A major study has found that giving patients medications to lower their blood pressure during the first 48 hours after a stroke does not reduce the likelihood of death or major disability.
The study is published in the Journal of the American Medical Association.
At least 25 per cent of the population has high blood pressure, which greatly increases the risk of stroke. Lowering blood pressure has been shown to reduce the risk of stroke. The study investigated whether there also would be a benefit to lowering blood pressure immediately after a stroke.
The study included more than 4,000 stroke patients in 26 hospitals across China who were randomly assigned to receive or discontinue blood pressure medications. At 14 days or upon hospital discharge, there were no statistically significant differences between the groups in mortality or disability.
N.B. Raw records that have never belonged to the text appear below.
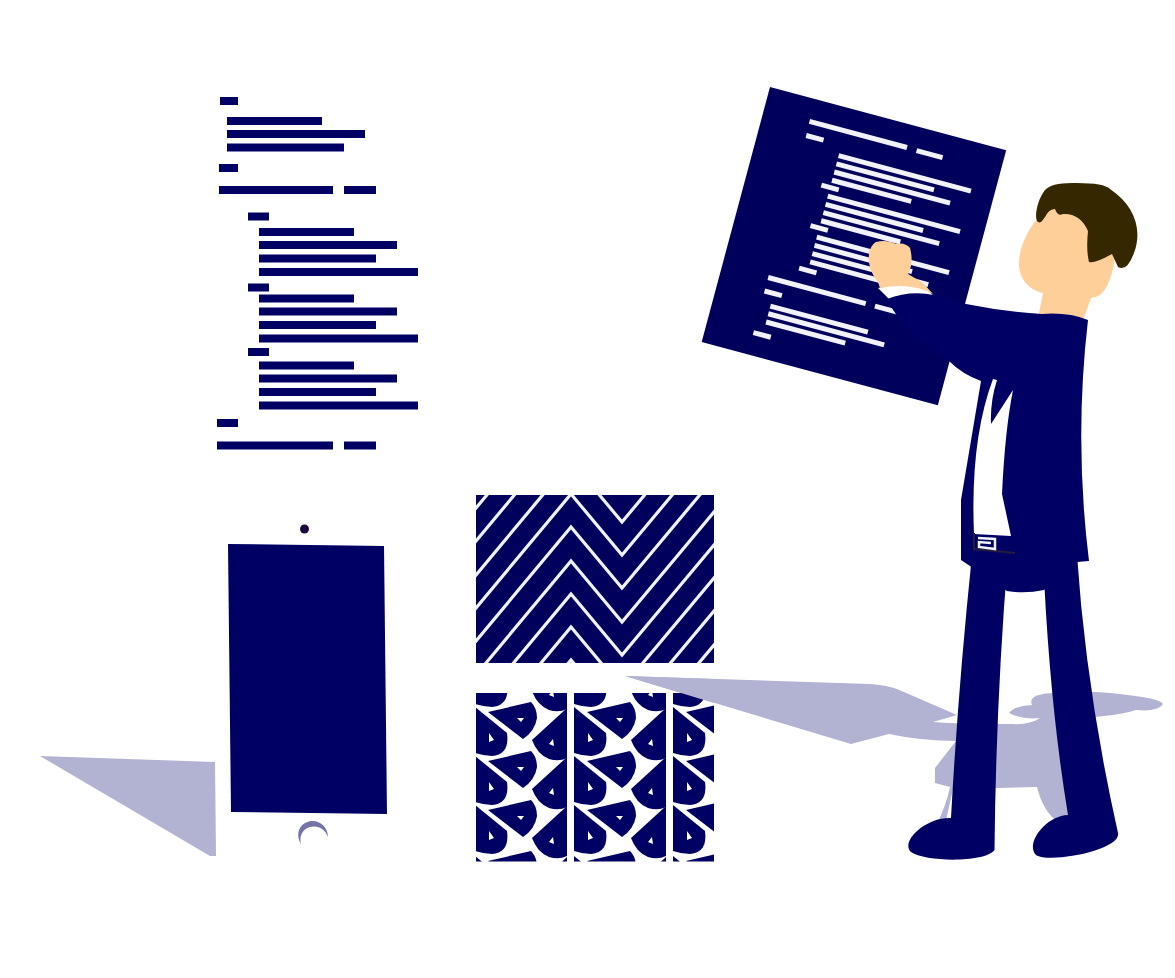
<!DOCTYPE html>
<html lang="en">
<head>
<meta charset="utf-8">
<title>Developer with code board</title>
<style>
:root {
  --navy: #000064;
  --board: #00005c;
  --paper: #ffffff;
  --line: #f1f2fb;
  --skin: #ffcf99;
  --hair: #352800;
  --shadow: #b2b2d2;
  --ring: #7474a8;
  --lens: #1c0a3c;
  --belt: #231c3a;
}
html, body { margin: 0; background: var(--paper); overflow: hidden; }
svg { display: block; width: 1175px; height: 978px; }
.navy { fill: var(--navy); }
.board { fill: var(--board); }
.paper { fill: var(--paper); }
.light { fill: var(--line); }
.skin { fill: var(--skin); }
.hair { fill: var(--hair); }
.shadow { fill: var(--shadow); }
.zigzag { fill: none; stroke: var(--line); stroke-width: 3.2; }
</style>
</head>
<body>
<svg viewBox="0 0 1175 978" role="img" aria-label="A man in a suit holding a board of code, beside code lines, a phone and two pattern tiles">
  <defs>
    <g id="code-block">
      <rect width="95" height="8"/>
      <rect y="13" width="138" height="8"/>
      <rect y="26.5" width="117" height="8"/>
      <rect y="40" width="159" height="8"/>
    </g>
    <g id="board-block">
      <rect width="137" height="5"/>
      <rect y="8.5" width="101" height="5"/>
      <rect y="17" width="120" height="5"/>
      <rect y="25.5" width="82" height="5"/>
    </g>
    <rect id="board-tag" width="18" height="5"/>
    <path id="zigzag" d="M456 632 L571 494 L622 555 L734 421"/>
    <g id="leaves">
      <path class="navy" d="M475 707 L507 733 C509 747 504 755 492 756 Q484 756 475 753 Z"/>
      <path class="navy" d="M488 712 L531 702 Q537 708 537 718 Q535 731 523 739 Z"/>
      <path class="navy" d="M567 708 V758 Q559 762 549 759 Q537 754 532 740 Z"/>
      <path class="paper" d="M489 733 L494 740 L489 742 Z M517 718 L524 718 L521 722 Z M553 739 L554 746 L549 744 Z"/>
    </g>
    <g id="leaf-column">
      <use href="#leaves" y="-49"/>
      <use href="#leaves"/>
      <use href="#leaves" y="49"/>
      <use href="#leaves" y="98"/>
      <use href="#leaves" y="149"/>
    </g>
    <clipPath id="chevron-clip"><rect x="476" y="495" width="238" height="168"/></clipPath>
    <clipPath id="leaf-clip"><rect x="476" y="693" width="238" height="168.5"/></clipPath>
  </defs>

  <rect class="paper" width="1175" height="978"/>

  <g id="code-listing" class="navy">
    <rect x="220" y="97" width="18" height="8"/>
    <rect x="227" y="117" width="95" height="8"/>
    <rect x="227" y="130" width="138" height="8"/>
    <rect x="227" y="143.5" width="117" height="8"/>
    <rect x="219" y="164" width="19" height="8"/>
    <rect x="219" y="186" width="114" height="8"/>
    <rect x="344" y="186" width="32" height="8"/>
    <rect x="248" y="212.5" width="21" height="8"/>
    <use href="#code-block" x="259" y="228"/>
    <rect x="248" y="283.5" width="21" height="8"/>
    <use href="#code-block" x="259" y="294.5"/>
    <rect x="248" y="348" width="21" height="8"/>
    <use href="#code-block" x="259" y="361.5"/>
    <rect x="217" y="419" width="21" height="8"/>
    <rect x="217" y="441.5" width="116" height="8"/>
    <rect x="344" y="441.5" width="32" height="8"/>
  </g>

  <g id="phone">
    <polygon class="shadow" points="40,756 215,762 216,856 210,856"/>
    <polygon class="navy" points="228,544 384,546 387,814 231,812"/>
    <circle cx="304.5" cy="529" r="4.5" fill="var(--lens)"/>
    <path fill="var(--ring)" d="M301 844 C296 836 298 827 305 823 C316 817 328 825 328 837 C325 829 318 825 310 827 C302 829 299 837 301 844 Z"/>
  </g>

  <g id="chevron-tile" clip-path="url(#chevron-clip)">
    <rect class="board" x="476" y="495" width="238" height="168"/>
    <g class="zigzag">
      <use href="#zigzag" y="-133"/>
      <use href="#zigzag" y="-100"/>
      <use href="#zigzag" y="-67"/>
      <use href="#zigzag" y="-33"/>
      <use href="#zigzag"/>
      <use href="#zigzag" y="33"/>
      <use href="#zigzag" y="67"/>
      <use href="#zigzag" y="100"/>
      <use href="#zigzag" y="133"/>
      <use href="#zigzag" y="166"/>
      <use href="#zigzag" y="200"/>
    </g>
  </g>

  <g id="figure-shadow" class="shadow">
    <path d="M625 676 L870 684 Q886 685 897 689 L957 715 L933 722 Q960 724 1012 724 Q1030 725 1040 718 Q1022 720 1009 713 Q1014 706 1032 705 Q1027 694 1054 693 C1082 690 1116 693 1135 696 Q1160 699 1163 704 Q1158 712 1136 710 Q1110 718 1060 718 L1070 722 L1077 724 V824 H1060 Q1043 812 1037 787 L953 789 L945 825 L936 826 Q946 806 950 787 L935 783 V768 L956 741 Q922 741 889 734 L851 744 Z"/>
  </g>

  <g id="leaf-tile" clip-path="url(#leaf-clip)">
    <rect class="paper" x="476" y="693" width="238" height="168.5"/>
    <use href="#leaf-column"/>
    <use href="#leaf-column" x="99"/>
    <use href="#leaf-column" x="198"/>
  </g>
  <polygon class="shadow" points="625,676 714,679 714,703"/>

  <g id="code-board" transform="translate(770 87) rotate(15)">
    <rect class="board" width="244.5" height="264"/>
    <g class="light">
      <rect x="47" y="20.5" width="101" height="5"/>
      <rect x="158" y="21" width="27" height="5"/>
      <use href="#board-tag" x="47.5" y="35"/>
      <use href="#board-block" x="84" y="46"/>
      <use href="#board-tag" x="75" y="79"/>
      <use href="#board-block" x="84" y="88"/>
      <use href="#board-tag" x="75" y="121"/>
      <use href="#board-block" x="84" y="130.5"/>
      <use href="#board-tag" x="75" y="165"/>
      <rect x="47.5" y="182" width="101" height="5"/>
      <rect x="158" y="182" width="27" height="5"/>
      <use href="#board-tag" x="47.5" y="196"/>
      <rect x="57" y="209" width="101" height="5"/>
      <rect x="57" y="217" width="120" height="5"/>
      <rect x="57" y="225.5" width="82" height="5"/>
      <use href="#board-tag" x="47.5" y="239"/>
    </g>
  </g>

  <g id="man">
    <g id="legs" class="navy">
      <path d="M972 555 H1008 Q996 700 994.5 850 C985 863 925 862 911 852 C900 842 925 817 951 818 Q958 690 972 555 Z"/>
      <path d="M1043 555 H1077 Q1086 690 1118 833 C1122 850 1050 864 1036 855 C1025 844 1045 816 1068 815 Q1049 700 1043 555 Z"/>
    </g>
    <g id="head">
      <path class="skin" d="M1038 318 L1043 293 C1025 289 1013 272 1022 246 Q1028 228 1040 216 L1062 200 L1092 215 L1115 256 Q1110 297 1091 298 L1083 320 Z"/>
      <path class="hair" d="M1041 222 C1033 226 1035 203 1045 190 Q1052 182 1077 183 Q1104 183 1110 189 C1134 205 1143 229 1134 253 Q1127 272 1118 267 L1112 254 Q1094 264 1089 262 Q1086 250 1088 231 Q1080 213 1063 214 Q1058 217 1055 209 C1047 209 1046 218 1041 222 Z"/>
    </g>
    <g id="hand">
      <path class="paper" d="M878 288 Q900 282 924 287 L934 296 L890 300 Z"/>
      <path class="skin" d="M880 288 L878 282 C866 268 866 248 876 242 Q887 239 896 244 Q905 242 910 248 Q914 263 908 274 L923 283 L933 294 Q911 282 880 288 Z"/>
    </g>
    <g id="suit">
      <path class="paper" d="M978 375 H1018 L1006 490 L1016 552 H972 Z"/>
      <path class="navy" d="M990 380 H1018 L1010 398 L991 424 Z"/>
      <path class="navy" d="M887 299 Q910 290 934 295 L966 304 Q1006 312 1042 314 Q1068 312 1088 320 Q1074 440 1089 561 L1077 562 L1044 590 Q1025 594 1007 591 Q985 578 973 568 L961 560 V500 L981 381 Q962 374 949 361 Q905 336 887 299 Z"/>
      <path class="paper" d="M993 379 Q970 440 974 534 L1011 536 L1002 494 Q1005 430 1013 390 L991 424 Q990 402 997 380 Z"/>
      <g id="belt">
        <path fill="none" stroke="var(--belt)" stroke-width="2" d="M974 533 V549 L1015 553"/>
        <path fill="none" stroke="var(--line)" stroke-width="2.5" d="M978 538 L995 539 V549 L979 547 V542 L991 543"/>
      </g>
    </g>
  </g>
</svg>
</body>
</html>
Blood pressure often is elevated following a stroke.
“But in most cases, treatment is unnecessary because the blood pressure declines naturally over time, and lowering blood pressure may be contraindicated,” said stroke specialist Dr Jose Biller, chair of the department of neurology of Loyola University Medical Centre. “It is important not to over treat and cause low blood pressure because the most important objective is to maintain adequate blood flow to the brain.”
Dr Biller was a member of the study’s Data and Safety Monitoring Board. Dr Paul K Whelton, former president and CEO of Loyola University Health System, was chair of the monitoring board.
First author of the study is Dr Jiang He of Tulane University School of Public Health and Tropical Medicine.
The study is called the China Antihypertensive Trial in Acute Ischemic Stroke (CATIS). It involved patients who had suffered ischemic strokes, which account for about 85 per cent of all strokes. Such strokes are caused by blood clots that block blood flow to a part of the brain.
Source: India Medical Times